Before we get there though, Before Midnight has scenes that the previous films didn’t – scenes involving people other than Jesse and Celine. They are staying in a Greek villa with two other couples – one roughly their age, one much younger, still in the bloom of young love, and two widowers – one male, one female – and over a few scenes the men and women talk separately, and then altogether, about their relationships. Finally, we get the type of scene we expect from this series – a long walk through the beautiful Greek town they’re staying in, with just Jesse and Celine, ending with the fight in a hotel room where it’s clear this fairy tale love story isn’t as perfect as it seems.
It’s refreshing to see a film like Before Midnight – especially in the midst of blockbuster season, where even the good movies seem to move a mile a minute, and never slow down enough for any of their characters to say something meaningful. All there is to this series of movies is talk – but what wonderful talk it is. By this point, Hawke and Delphy know Jesse and Celine from the inside out, so you easily sink back into their rhythm with each other. This movie provides each of them with their best role in the series so far – and perhaps the best role of their career (Oscar nominations for their performances, as well as their screenplay, would not be undeserved). These characters have evolved at this point into real people in the middle of a real relationship that has hit a rough patch, without either of them really realizing it – or at least acknowledging it to the other person. The argument that takes up the last act in the film will feel painfully familiar to anyone who has ever been in a long term relationship – it cuts close to the bone as the two characters now know each other well enough to know precisely what buttons to push to anger the other person.
I bet that sympathies will be split among gender lines for this movie – with the men thinking that Jesse is “more right” than Celine (I certainly did), and women siding with Celine, and thinking Jesse is still too immature (they have a point). The truth is – both of these characters are right and wrong, sometimes at the same time. What Jesse says is not unreasonable, and at times, Celine does seem to be “the Mayor of Crazy town” as he calls her. But for the most part, Celine’s response is equally valid – as are the criticisms she has about Jesse. Sometimes when two people fight, neither is fully right and neither is fully wrong – and that is the case here.

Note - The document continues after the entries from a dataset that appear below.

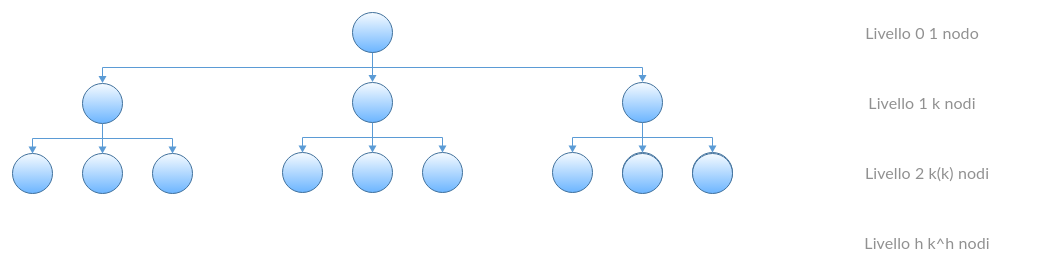
<!DOCTYPE html>
<html lang="it">
<head>
<meta charset="utf-8">
<title>Albero k-ario</title>
<style>
:root {
  --paper: #ffffff;
  --line: #5b9bd5;
  --node-edge: #41719c;
  --node-top: #f6fbff;
  --node-bottom: #6cb5ff;
  --label: #919191;
}
* { box-sizing: border-box; }
body { margin: 0; background: var(--paper); }
.diagram {
  position: relative;
  width: 1047px;
  height: 269px;
  overflow: hidden;
  background: var(--paper);
}
.tree { position: absolute; left: 0; top: 0; display: block; }
.edge { fill: none; stroke: var(--line); stroke-width: 1; }
.arrow { fill: var(--line); }
.node { fill: url(#node-fill); stroke: var(--node-edge); stroke-width: 1; }
.stop-top { stop-color: var(--node-top); }
.stop-bottom { stop-color: var(--node-bottom); }
.levels {
  position: absolute;
  left: 842px;
  top: -2px;
  width: 160px;
  margin: 0;
  padding: 0;
  list-style: none;
  display: grid;
  grid-template-rows: repeat(4, 70px);
  font: 16px/20px Lato, "Open Sans", sans-serif;
  letter-spacing: 0.1px;
  color: var(--label);
}
.level {
  display: flex;
  align-items: center;
  justify-content: center;
  white-space: nowrap;
}
.level-wide { padding-left: 10px; }
</style>
</head>
<body>
<main class="diagram">
  <svg class="tree" width="760" height="269" viewBox="0 0 760 269" role="img" aria-label="Albero con tre livelli e tre figli per nodo">
    <defs>
      <linearGradient id="node-fill" x1="0" y1="0" x2="0" y2="1">
        <stop class="stop-top" offset="0"/>
        <stop class="stop-bottom" offset="1"/>
      </linearGradient>
      <circle id="node" class="node" r="20"/>
      <polygon id="arrow" class="arrow" points="-4,-7 4,-7 0,0"/>
      <g id="branch">
        <path class="edge" d="M0 20V46M-70 46V35H70V46"/>
        <use href="#arrow" x="-70" y="50"/>
        <use href="#arrow" y="50"/>
        <use href="#arrow" x="70" y="50"/>
        <use href="#node"/>
        <use href="#node" x="-70" y="70"/>
        <use href="#node" y="70"/>
        <use href="#node" x="70" y="70"/>
      </g>
    </defs>
    <g id="root-edges">
      <path class="edge" d="M372.5 52V77M102.5 77V67.5H642.5V77"/>
      <use href="#arrow" x="102.5" y="83"/>
      <use href="#arrow" x="372.5" y="82"/>
      <use href="#arrow" x="642.5" y="82"/>
    </g>
    <use href="#node" x="372.5" y="32.5"/>
    <use href="#branch" x="102.5" y="103.5"/>
    <use href="#branch" x="372.5" y="102.5"/>
    <use href="#branch" x="642.5" y="102.5"/>
    <use href="#node" x="642.5" y="173.5"/>
    <use href="#node" x="712.5" y="173.5"/>
  </svg>
  <ul class="levels">
    <li class="level">Livello 0 1 nodo</li>
    <li class="level">Livello 1 k nodi</li>
    <li class="level level-wide">Livello 2 k(k) nodi</li>
    <li class="level level-wide">Livello h k^h nodi</li>
  </ul>
</main>
</body>
</html>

Before Midnight is the most mature film is the series – and really one of the best films about a long term relationship I have ever seen. I cannot think of another film series that has done what these three films have – the closest I can come up is Ingmar Bergman’s Scenes from a Marriage, followed 30 years later by Saraband – but even that isn’t quite accurate. The trio behind this film has hinted that this will be the last installment – which is perhaps a good thing. I’m not sure where they could go from here, but if in 9 years they decide to revisit Jesse and Celine – who would then be 50, with two teenage daughters – I’ll be there. This is one of the very best films of the year so far.